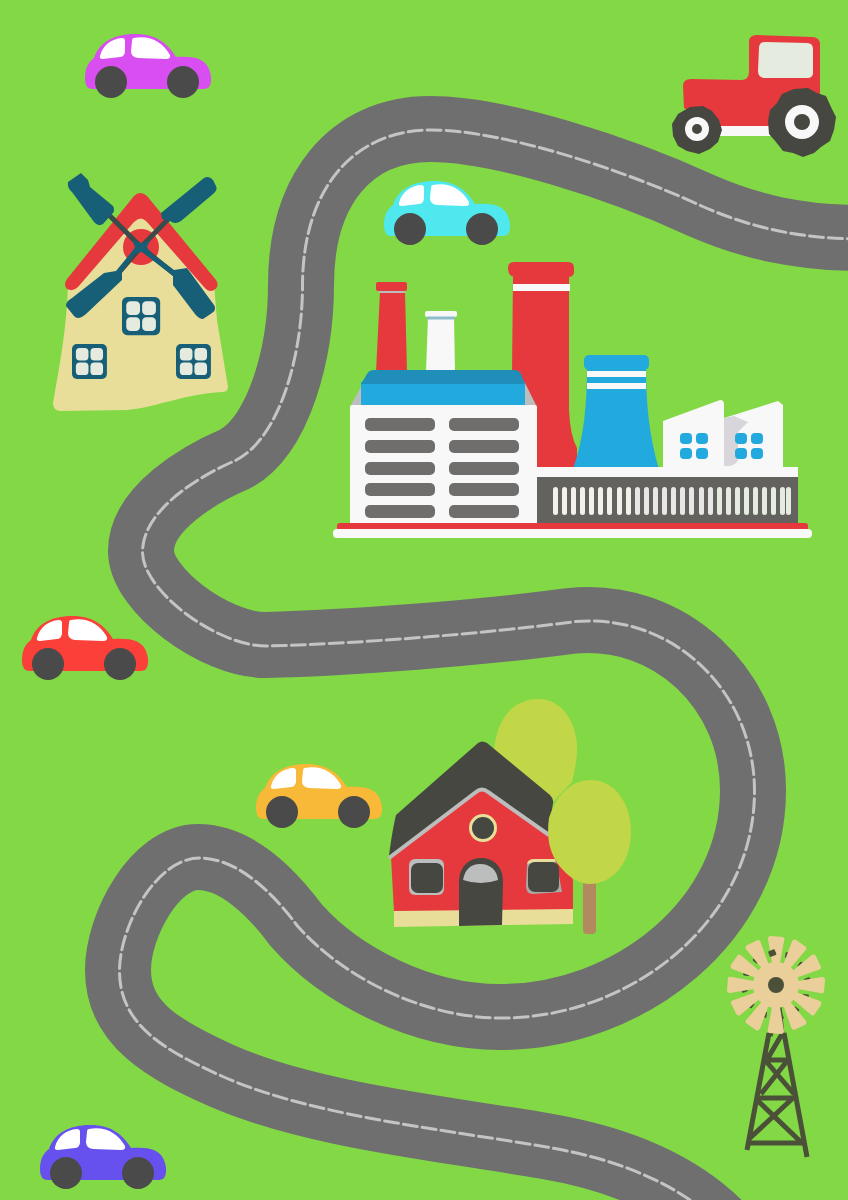
<!DOCTYPE html>
<html lang="en">
<head>
<meta charset="utf-8">
<title>Play mat road map</title>
<style>
:root {
  --grass: #82d845; --asphalt: #6f6f6f; --lane: #c4c4c4;
  --red: #e6393d; --cream: #e8de9a; --navy: #165f77; --pane: #e6ebdf;
  --coal: #464740; --white: #f8f8f8; --blue: #22a9dd; --deep-blue: #1f8fb9;
  --vent: #706e6d; --shade: #d8d6da; --silver: #bcbebd;
  --leaf: #c1d748; --trunk: #b28a5e; --blade: #ebcf9b; --tower: #4b5038;
}
html, body { margin: 0; height: 100%; overflow: hidden; background: var(--grass); }
svg { display: block; width: 848px; height: 1200px; }
.road-bed { fill: none; stroke: var(--asphalt); stroke-width: 66; }
.road-lane { fill: none; stroke: var(--lane); stroke-width: 3; stroke-dasharray: 14 5; stroke-linecap: round; }
.red { fill: var(--red); } .cream { fill: var(--cream); } .navy { fill: var(--navy); }
.pane { fill: var(--pane); } .coal { fill: var(--coal); } .white { fill: var(--white); }
.blue { fill: var(--blue); } .deep-blue { fill: var(--deep-blue); } .vent { fill: var(--vent); }
.shade { fill: var(--shade); } .silver { fill: var(--silver); } .leaf { fill: var(--leaf); }
.trunk { fill: var(--trunk); } .blade { fill: var(--blade); }
.wheel { fill: #4b4a4b; } .glass { fill: #fff; }
.purple-car { color: #d84ef0; } .cyan-car { color: #50e8ef; } .red-car { color: #fb3f39; }
.yellow-car { color: #f7b937; } .blue-car { color: #6650ee; }
.tower { fill: none; stroke: var(--tower); stroke-width: 5; stroke-linejoin: round; }
</style>
</head>
<body>
<svg viewBox="0 0 848 1200" role="img" aria-label="Winding road through a green landscape with cars, a windmill, a tractor, a factory, a barn and a wind pump">
  <defs>
    <path id="route" d="M860 238C800 238 750 227 700 205C620 168 500 129 430 129C350 129 301 190 301 285C301 350 280 435 235 459C200 474 141 508 141 551C141 590 215 645 265 645C350 643 480 633 570 621C670 610 753 690 753 790C753 920 630 1017 500 1017C420 1017 340 975 296 925C270 890 235 857 198 857C155 857 118 925 118 970C118 1025 165 1050 220 1075C310 1115 440 1128 545 1146C610 1157 675 1180 720 1225"/>
    <g id="car">
      <path fill="currentColor" d="M0 45C0 36 2 29 9 24C14 9 28 0 50 0C72 0 83 10 91 23C108 22 118 24 123 33C127 41 127 49 124 53Q122 55 117 55H8Q0 55 0 45Z"/>
      <path class="glass" d="M15 22C18 11 26 5 37 4Q40 4 40 7V18Q39 23 35 23L18 25Q14 25 15 22Z"/>
      <path class="glass" d="M49 4C66 1 78 9 85 21Q86 25 81 25L53 24Q46 23 46 17L47 7Q47 4 49 4Z"/>
      <circle class="wheel" cx="26" cy="48" r="16"/>
      <circle class="wheel" cx="98" cy="48" r="16"/>
    </g>
    <g id="mill-window">
      <rect class="navy" width="36" height="36" rx="5"/>
      <g class="pane">
        <rect x="4" y="4" width="13" height="13" rx="4"/><rect x="19" y="4" width="13" height="13" rx="4"/>
        <rect x="4" y="19" width="13" height="13" rx="4"/><rect x="19" y="19" width="13" height="13" rx="4"/>
      </g>
    </g>
    <g id="vent-row" class="vent">
      <rect width="70" height="13" rx="5"/><rect x="84" width="70" height="13" rx="5"/>
    </g>
    <g id="annex-window" class="blue">
      <rect width="12" height="11" rx="4"/><rect x="16" width="12" height="11" rx="4"/>
      <rect y="15" width="12" height="11" rx="4"/><rect x="16" y="15" width="12" height="11" rx="4"/>
    </g>
    <rect id="slat" y="487" width="5" height="28" rx="2.5"/>
    <g id="slat-set">
      <use href="#slat" x="553"/><use href="#slat" x="562"/><use href="#slat" x="571"/>
      <use href="#slat" x="580"/><use href="#slat" x="589"/><use href="#slat" x="598"/>
      <use href="#slat" x="607"/><use href="#slat" x="617"/><use href="#slat" x="626"/>
    </g>
    <g id="pump-blade">
      <path class="blade" d="M-4-22L-8-46Q-8-49-5-49L7-48Q9-47 8-44L4-22Z"/>
      <rect x="5" y="-34" width="7" height="6" rx="1" fill="#4b5038" transform="rotate(8)"/>
    </g>
  </defs>

  <rect width="848" height="1200" fill="var(--grass)"/>

  <g id="road">
    <use href="#route" class="road-bed"/>
    <use href="#route" class="road-lane" x="1.5" y="1"/>
  </g>

  <g id="cars">
    <use href="#car" class="purple-car" x="85" y="34"/>
    <use href="#car" class="cyan-car" x="384" y="181"/>
    <use href="#car" class="red-car" x="22" y="616"/>
    <use href="#car" class="yellow-car" x="256" y="764"/>
    <use href="#car" class="blue-car" x="40" y="1125"/>
  </g>

  <g id="tractor">
    <path class="red" d="M683 86Q683 79 691 79L742 80Q749 79 749 72V42Q749 35 757 35L812 37Q820 37 820 45V118L772 126H716L684 108Z"/>
    <path class="pane" d="M759 48Q759 42 765 42L807 43Q813 43 813 49V73Q813 78 807 78H764Q758 77 758 71Z"/>
    <rect class="white" x="718" y="126" width="54" height="10" rx="2"/>
    <path class="coal" d="M690 107L703 106L712 111L719 120L722 130L718 142L710 149L699 154L687 151L678 146L673 136L672 124L678 114Z"/>
    <circle class="white" cx="697" cy="129" r="12"/><circle class="coal" cx="697" cy="129" r="5"/>
    <path class="coal" d="M794 89L808 88L817 93L826 96L831 107L836 117L834 130L830 141L821 147L814 153L803 157L793 153L783 151L776 142L769 134L768 121L770 110L777 103L782 94Z"/>
    <circle class="white" cx="802" cy="122" r="17"/><circle class="coal" cx="802" cy="122" r="8"/>
  </g>

  <g id="windmill">
    <path class="cream" d="M68 285L141 210L214 284L217 320L228 387Q228 392 222 392C184 394 158 407 127 410L60 411Q53 410 53 403C60 364 67 325 68 285Z"/>
    <path class="red" d="M134 196Q140 190 147 196L216 280Q220 286 214 290Q209 293 204 287L147 222Q141 215 134 222L78 287Q73 292 67 289Q63 285 67 279Z"/>
    <circle class="red" cx="141" cy="247" r="18"/>
    <g id="sails">
      <path d="M98 204L141 247L184 203M141 247L115 277M141 247L182 280" fill="none" stroke="#3b4a4b" stroke-width="5"/>
      <path class="navy" d="M68 182L81 173L88 180L90 187L113 206Q116 211 111 215L103 224Q98 227 94 222L72 192Q67 188 68 182Z"/>
      <path class="navy" d="M161 213L204 178Q209 175 213 180L216 186Q218 190 213 194L181 221Q175 225 170 221L162 219Z"/>
      <path class="navy" d="M137 250L122 272V280L86 314Q78 321 74 316L66 306Q66 301 72 298L104 273L116 271L134 249Z"/>
      <path class="navy" d="M145 249L174 270L187 268L214 305Q217 310 212 313L203 319Q199 319 195 314L173 285V276L142 252Z"/>
      <path class="navy" d="M132 240L141 243L150 240L147 247L151 254L141 252L131 255L135 247Z"/>
    </g>
    <use href="#mill-window" transform="translate(122 297) scale(1.06)"/>
    <use href="#mill-window" transform="translate(72 344) scale(.97)"/>
    <use href="#mill-window" transform="translate(176 344) scale(.97)"/>
  </g>

  <g id="factory">
    <g id="chimneys">
      <path class="red" d="M380 292H405L407 372H376Z"/>
      <rect class="red" x="376" y="282" width="31" height="9" rx="2"/>
      <rect class="silver" x="379" y="291" width="26" height="2"/>
      <path class="white" d="M428 316H454L455 372H426Z"/>
      <rect class="white" x="425" y="311" width="32" height="6" rx="2"/>
      <path d="M427 318H455" stroke="#8dbdcc" stroke-width="3"/>
      <path class="red" d="M513 277H569V410Q570 435 577 448V470H511Z"/>
      <path class="red" d="M508 268Q508 262 514 262H568Q574 262 574 268V273Q573 277 568 277H514Q508 276 508 268Z"/>
      <rect class="white" x="513" y="284" width="57" height="7"/>
    </g>
    <g id="cooling-tower">
      <path class="blue" d="M587 365H646C646 408 650 438 659 469H573C584 438 587 405 587 365Z"/>
      <rect class="blue" x="584" y="355" width="65" height="15" rx="5"/>
      <path d="M587 374H646M587 386H646" stroke="#f8f8f8" stroke-width="6"/>
    </g>
    <g id="annex">
      <path class="white" d="M663 421L720 400Q724 400 724 404V418L778 401L783 405V470H663Z"/>
      <path class="shade" d="M724 418L734 416L748 422L738 432V460Q735 467 724 466Z"/>
      <use href="#annex-window" x="680" y="433"/>
      <use href="#annex-window" x="735" y="433"/>
    </g>
    <rect class="white" x="535" y="467" width="263" height="12"/>
    <rect x="536" y="477" width="262" height="47" fill="#63625f"/>
    <use href="#slat-set" fill="#f3f1ea"/>
    <use href="#slat-set" x="82" fill="#e9e6e6"/>
    <g class="pane"><use href="#slat" x="717"/><use href="#slat" x="726"/><use href="#slat" x="735"/><use href="#slat" x="744"/><use href="#slat" x="753"/><use href="#slat" x="762"/><use href="#slat" x="771"/><use href="#slat" x="780"/><use href="#slat" x="786"/></g>
    <g id="main-hall">
      <path class="silver" d="M351 405L363 383H525L536 405Z"/>
      <rect class="white" x="350" y="405" width="187" height="120" rx="2"/>
      <rect class="blue" x="361" y="382" width="164" height="23"/>
      <path class="deep-blue" d="M361 384L367 374Q369 370 374 370H514Q519 370 521 374L525 384Z"/>
      <use href="#vent-row" x="365" y="418"/>
      <use href="#vent-row" x="365" y="440"/>
      <use href="#vent-row" x="365" y="462"/>
      <use href="#vent-row" x="365" y="483"/>
      <use href="#vent-row" x="365" y="505"/>
    </g>
    <rect class="red" x="337" y="523" width="471" height="8" rx="3"/>
    <rect class="white" x="333" y="529" width="479" height="9" rx="4"/>
  </g>

  <g id="barn">
    <path class="leaf" d="M494 752C496 717 515 699 538 699C563 699 578 724 577 752Q576 768 572 782L550 805Z"/>
    <path class="red" d="M391 857L482 789L553 835L573 880V912H394Z"/>
    <path class="cream" d="M394 911L573 909V924L394 927Z"/>
    <path class="coal" d="M389 856C391 840 393 828 396 815L478 743Q482 740 487 743L550 795Q554 799 553 803L548 836L487 791Q482 787 476 791Z"/>
    <path d="M389 858L476 792Q482 787 488 792L549 835" fill="none" stroke="#bcbebd" stroke-width="4"/>
    <circle cx="483" cy="828" r="12.5" fill="#464740" stroke="#e8de9a" stroke-width="3"/>
    <rect class="silver" x="409" y="859" width="35" height="36" rx="6"/>
    <rect class="coal" x="411" y="863" width="32" height="30" rx="7"/>
    <path d="M527 866Q527 860 533 860H556L562 892L532 894Q526 893 526 886Z" fill="#a9a9a7"/>
    <path class="cream" d="M527 864Q528 859 534 859H555V862H534Z"/>
    <rect class="coal" x="528" y="862" width="31" height="30" rx="7"/>
    <path class="coal" d="M459 926V882C459 868 468 858 481 858C495 858 503 868 503 882L502 925Z"/>
    <path class="silver" d="M463 880C465 869 471 864 480 864C490 864 497 870 498 880Q481 886 463 880Z"/>
    <rect class="trunk" x="583" y="876" width="13" height="58" rx="4"/>
    <path class="leaf" d="M549 818C557 793 572 780 591 780C615 780 631 804 631 832C631 861 614 884 589 884C578 884 566 875 558 864Q545 846 549 818Z"/>
  </g>

  <g id="wind-pump">
    <path class="tower" d="M769 1033L747 1150M784 1033L807 1157M748 1143H803M757 1098H796M765 1060H789M750 1138L793 1098M756 1099L803 1144M761 1094L787 1061M765 1060L794 1094M768 1058L782 1034L779 1006L770 1036"/>
    <g transform="translate(776 985)">
      <use href="#pump-blade"/>
      <use href="#pump-blade" transform="rotate(30)"/>
      <use href="#pump-blade" transform="rotate(60)"/>
      <use href="#pump-blade" transform="rotate(90)"/>
      <use href="#pump-blade" transform="rotate(120)"/>
      <use href="#pump-blade" transform="rotate(150)"/>
      <use href="#pump-blade" transform="rotate(180)"/>
      <use href="#pump-blade" transform="rotate(210)"/>
      <use href="#pump-blade" transform="rotate(240)"/>
      <use href="#pump-blade" transform="rotate(270)"/>
      <use href="#pump-blade" transform="rotate(300)"/>
      <use href="#pump-blade" transform="rotate(330)"/>
      <circle class="blade" r="17"/>
      <circle r="19" fill="none" stroke="#ebcf9b" stroke-width="8"/>
      <circle r="8" fill="#4b5038"/>
    </g>
  </g>
</svg>
</body>
</html>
☆ ☆ ☆ ☆
* EXERCISE BRIEF
Go through the listing above and return every line where the word "factory" occurs.

* PROBLEM SOLUTION
<svg viewBox="0 0 848 1200" role="img" aria-label="Winding road through a green landscape with cars, a windmill, a tractor, a factory, a barn and a wind pump">
  <g id="factory">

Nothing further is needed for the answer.